This is an article I posted on our NauticEd blog
this week so thought I'd share with this group as well.
What are they and what’s the difference? These two terms were established when vessels were fitted with tillers rather than wheels and so the term weather helm refers to having to pull the tiller (helm) “to weather” in order to sail in a straight line. Lee helm is when you need to push the tiller (helm) “to lee” in order to sail in a straight line.
Pulling the tiller to weather (or towards the windwind side of the boat) means that the boat left by it self would tend to turn into the wind. And conversely, lee helm would mean that the boat wants to turn down wind.
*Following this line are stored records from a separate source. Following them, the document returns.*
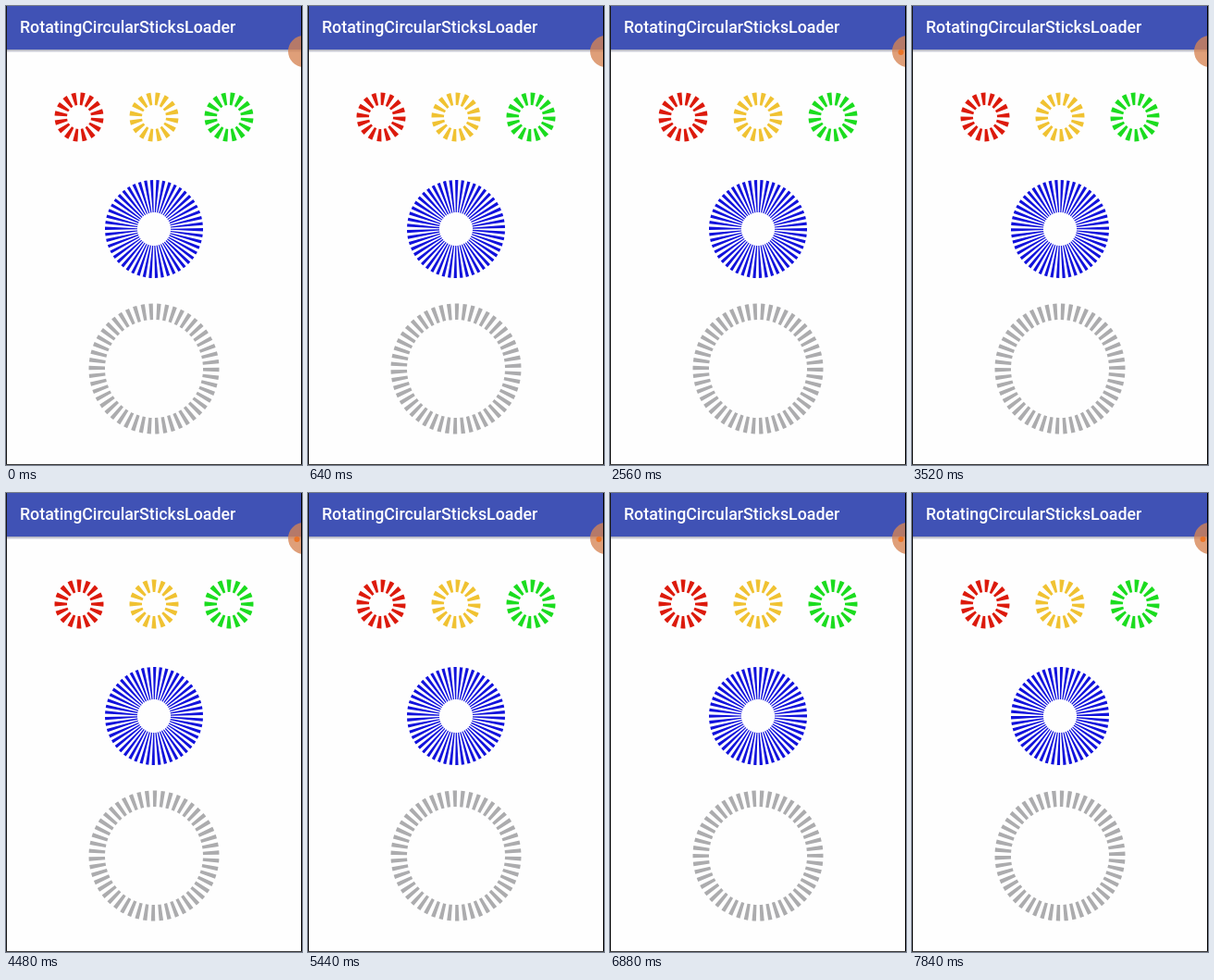
Recreate the animation shown at these times as an HTML page with a canvas. Size 320 px wide and 496 px high, loop 8 s.

```html
<!DOCTYPE html>
<html lang="en">
<head>
<meta charset="utf-8">
<title>RotatingCircularSticksLoader</title>
<style>
  html, body { margin: 0; width: 100%; height: 100%; overflow: hidden; background: #fff; }
  canvas { display: block; width: 320px; height: 496px; }
</style>
</head>
<body>
<canvas id="stage" width="320" height="496"></canvas>
<script>
const ctx = document.getElementById('stage').getContext('2d');
const LOOP = 8000, STEP = 160, TURN = 12800;
const START = 71; // degrees

const loaders = [
  { x: 79, y: 120, outer: 26.5, inner: 13, sticks: 16, color: '#dc1a0c' },
  { x: 160, y: 120, outer: 26.5, inner: 13, sticks: 16, color: '#f0c232' },
  { x: 241, y: 120, outer: 26.5, inner: 13, sticks: 16, color: '#1bdc1f' },
  { x: 160, y: 241, outer: 53, inner: 18, sticks: 50, color: '#1212dc' },
  { x: 160, y: 392, outer: 70.5, inner: 53, sticks: 50, color: '#acacae' }
];

function rect(x, y, w, h, color) {
  ctx.fillStyle = color;
  ctx.fillRect(x, y, w, h);
}

function disc(x, y, r, color) {
  ctx.fillStyle = color;
  ctx.beginPath();
  ctx.arc(x, y, r, 0, Math.PI * 2);
  ctx.fill();
}

function drawLoader({ x, y, outer, inner, sticks, color }, angle) {
  const pitch = Math.PI * 2 / sticks;
  ctx.fillStyle = color;
  ctx.beginPath();
  for (let i = 0; i < sticks; i++) {
    const from = angle + i * pitch;
    const to = from + pitch / 2;
    ctx.moveTo(x + outer * Math.cos(from), y + outer * Math.sin(from));
    ctx.arc(x, y, outer, from, to);
    ctx.arc(x, y, inner, to, from, true);
    ctx.closePath();
  }
  ctx.fill();
}

function drawBar() {
  const shadow = ctx.createLinearGradient(0, 47, 0, 50.5);
  shadow.addColorStop(0, '#a2a4b6');
  shadow.addColorStop(1, '#fefefe');
  rect(0, 47, 320, 4, shadow);
  rect(0, 0, 320, 47, '#4052b5');
  ctx.fillStyle = '#fff';
  ctx.font = '500 17.8px Roboto, sans-serif';
  ctx.textBaseline = 'alphabetic';
  ctx.fillText('RotatingCircularSticksLoader', 15, 29);
}

function drawBubble(t) {
  disc(322, 49, 17, 'rgba(214, 132, 84, 0.78)');
  const lit = t >= 2000 && (t < 3200 || t >= 4200);
  if (lit) disc(314.5, 50, 3, '#ea7428');
}

function drawFrame() {
  rect(0, 0, 1, 496, '#161616');
  rect(319, 0, 1, 496, '#000');
  rect(0, 495, 320, 1, '#3c3c3c');
}

function draw(t) {
  rect(0, 0, 320, 496, '#fefefe');
  drawBar();
  const angle = (START + t / TURN * 360) * Math.PI / 180;
  loaders.forEach(loader => drawLoader(loader, angle));
  drawBubble(t);
  drawFrame();
}

const began = performance.now();
function tick() {
  const t = (performance.now() - began) % LOOP;
  draw(Math.floor(t / STEP) * STEP);
  requestAnimationFrame(tick);
}
tick();
</script>
</body>
</html>
```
Now on a sailboat with a wheel, weather helm is turning the wheel away from the wind and lee helm is turning the wheel to helm in order to hold a straight course. This is because the wheel is opposite the rudder. Don’t get confused here - if you have to go back to fundamentals to work it out each time then just remember that sailing was invented thousand of years ago before the put wheels on boat. “Weather helm is rudder turned to weather”.
These phenomenons can be fixed quite simply by <...remaining article at http://www.nauticed.org/?p=376>